# WHAT THE TASK REQUIRES
Leave every picture out, then reproduce the rest of the listing exactly.

# DATA PROVIDED
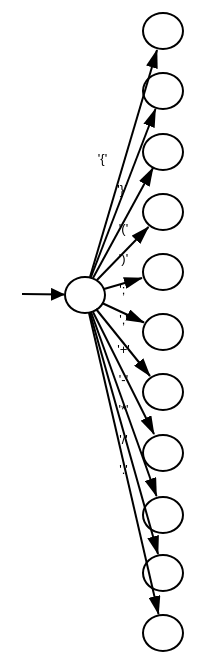
<!DOCTYPE html>
<html lang="en">
<head>
<meta charset="utf-8">
<title>Token state diagram</title>
<style>
:root { --ink: #000; --paper: #fff; }
* { box-sizing: border-box; }
html, body { margin: 0; overflow: hidden; background: var(--paper); }
.diagram {
  position: relative; width: 204px; height: 664px; overflow: hidden;
  background: var(--paper); color: var(--ink);
  font: 13px/16px "Liberation Sans", Arial, sans-serif;
}
.edges { position: absolute; inset: 0; stroke: var(--ink); stroke-width: 2; }
.edges marker { fill: var(--ink); stroke: none; }
.state {
  position: absolute; left: 162.5px; width: 42px; height: 38px;
  transform: translate(-50%, -50%);
  border: 2px solid var(--ink); border-radius: 50%;
}
.state.start { left: 84.5px; }
.token { position: absolute; left: 123.5px; transform: translate(-50%, -50%); white-space: nowrap; }
</style>
</head>
<body>
<main class="diagram">
  <svg class="edges" width="204" height="664" viewBox="0 0 204 664" aria-hidden="true">
    <defs>
      <marker id="arrow" markerUnits="userSpaceOnUse" markerWidth="20" markerHeight="12" refX="18" refY="6" orient="auto">
        <polygon points="0,0 19,6 0,12"/>
      </marker>
      <marker id="entry-arrow" markerUnits="userSpaceOnUse" markerWidth="15" markerHeight="13" refX="13" refY="6.5" orient="auto">
        <polygon points="0,0 14,6.5 0,13"/>
      </marker>
    </defs>
    <line x1="22" y1="294" x2="64" y2="294.5" marker-end="url(#entry-arrow)"/>
    <g marker-end="url(#arrow)">
      <path d="M90 277L157 50" marker-end="url(#arrow)"/>
      <path d="M91 277L155.5 109" marker-end="url(#arrow)"/>
      <path d="M93 278L153 168" marker-end="url(#arrow)"/>
      <path d="M97 280L148.5 227" marker-end="url(#arrow)"/>
      <path d="M104 289L142 278" marker-end="url(#arrow)"/>
      <path d="M102 303L144 322.5" marker-end="url(#arrow)"/>
      <path d="M96 309L150 376" marker-end="url(#arrow)"/>
      <path d="M93 312L154 434" marker-end="url(#arrow)"/>
      <path d="M91 312L156.5 496" marker-end="url(#arrow)"/>
      <path d="M90 313L158 554" marker-end="url(#arrow)"/>
      <path d="M89 313L158.5 614" marker-end="url(#arrow)"/>
    </g>
  </svg>

  <div class="state start" style="top:295px"></div>
  <div class="state" style="top:31px"></div>
  <div class="state" style="top:91px"></div>
  <div class="state" style="top:151.5px"></div>
  <div class="state" style="top:211.5px"></div>
  <div class="state" style="top:272px"></div>
  <div class="state" style="top:332px"></div>
  <div class="state" style="top:392px"></div>
  <div class="state" style="top:452.5px"></div>
  <div class="state" style="top:514.5px"></div>
  <div class="state" style="top:573px"></div>
  <div class="state" style="top:633px"></div>

  <span class="token" style="left:102.5px;top:159px">'{'</span>
  <span class="token" style="left:122px;top:190px">'}'</span>
  <span class="token" style="top:229px">'('</span>
  <span class="token" style="top:259px">')'</span>
  <span class="token" style="top:290px">';'</span>
  <span class="token" style="top:320px">','</span>
  <span class="token" style="top:350px">'+'</span>
  <span class="token" style="top:380px">'-'</span>
  <span class="token" style="top:410px">'*'</span>
  <span class="token" style="top:440px">'/'</span>
  <span class="token" style="top:470px">'.'</span>
</main>
</body>
</html>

# ANSWER SPACE
<!DOCTYPE html>
<html lang="en">
<head>
<meta charset="utf-8">
<title>Token state diagram</title>
<style>
:root { --ink: #000; --paper: #fff; }
* { box-sizing: border-box; }
html, body { margin: 0; overflow: hidden; background: var(--paper); }
.diagram {
  position: relative; width: 204px; height: 664px; overflow: hidden;
  background: var(--paper); color: var(--ink);
  font: 13px/16px "Liberation Sans", Arial, sans-serif;
}
.edges { position: absolute; inset: 0; stroke: var(--ink); stroke-width: 2; }
.edges marker { fill: var(--ink); stroke: none; }
.state {
  position: absolute; left: 162.5px; width: 42px; height: 38px;
  transform: translate(-50%, -50%);
  border: 2px solid var(--ink); border-radius: 50%;
}
.state.start { left: 84.5px; }
.token { position: absolute; left: 123.5px; transform: translate(-50%, -50%); white-space: nowrap; }
</style>
</head>
<body>
<main class="diagram">
  <svg class="edges" width="204" height="664" viewBox="0 0 204 664" aria-hidden="true">
    <defs>
      <marker id="arrow" markerUnits="userSpaceOnUse" markerWidth="20" markerHeight="12" refX="18" refY="6" orient="auto">
        <polygon points="0,0 19,6 0,12"/>
      </marker>
      <marker id="entry-arrow" markerUnits="userSpaceOnUse" markerWidth="15" markerHeight="13" refX="13" refY="6.5" orient="auto">
        <polygon points="0,0 14,6.5 0,13"/>
      </marker>
    </defs>
    <line x1="22" y1="294" x2="64" y2="294.5" marker-end="url(#entry-arrow)"/>
    <g marker-end="url(#arrow)">
      <path d="M90 277L157 50" marker-end="url(#arrow)"/>
      <path d="M91 277L155.5 109" marker-end="url(#arrow)"/>
      <path d="M93 278L153 168" marker-end="url(#arrow)"/>
      <path d="M97 280L148.5 227" marker-end="url(#arrow)"/>
      <path d="M104 289L142 278" marker-end="url(#arrow)"/>
      <path d="M102 303L144 322.5" marker-end="url(#arrow)"/>
      <path d="M96 309L150 376" marker-end="url(#arrow)"/>
      <path d="M93 312L154 434" marker-end="url(#arrow)"/>
      <path d="M91 312L156.5 496" marker-end="url(#arrow)"/>
      <path d="M90 313L158 554" marker-end="url(#arrow)"/>
      <path d="M89 313L158.5 614" marker-end="url(#arrow)"/>
    </g>
  </svg>

  <div class="state start" style="top:295px"></div>
  <div class="state" style="top:31px"></div>
  <div class="state" style="top:91px"></div>
  <div class="state" style="top:151.5px"></div>
  <div class="state" style="top:211.5px"></div>
  <div class="state" style="top:272px"></div>
  <div class="state" style="top:332px"></div>
  <div class="state" style="top:392px"></div>
  <div class="state" style="top:452.5px"></div>
  <div class="state" style="top:514.5px"></div>
  <div class="state" style="top:573px"></div>
  <div class="state" style="top:633px"></div>

  <span class="token" style="left:102.5px;top:159px">'{'</span>
  <span class="token" style="left:122px;top:190px">'}'</span>
  <span class="token" style="top:229px">'('</span>
  <span class="token" style="top:259px">')'</span>
  <span class="token" style="top:290px">';'</span>
  <span class="token" style="top:320px">','</span>
  <span class="token" style="top:350px">'+'</span>
  <span class="token" style="top:380px">'-'</span>
  <span class="token" style="top:410px">'*'</span>
  <span class="token" style="top:440px">'/'</span>
  <span class="token" style="top:470px">'.'</span>
</main>
</body>
</html>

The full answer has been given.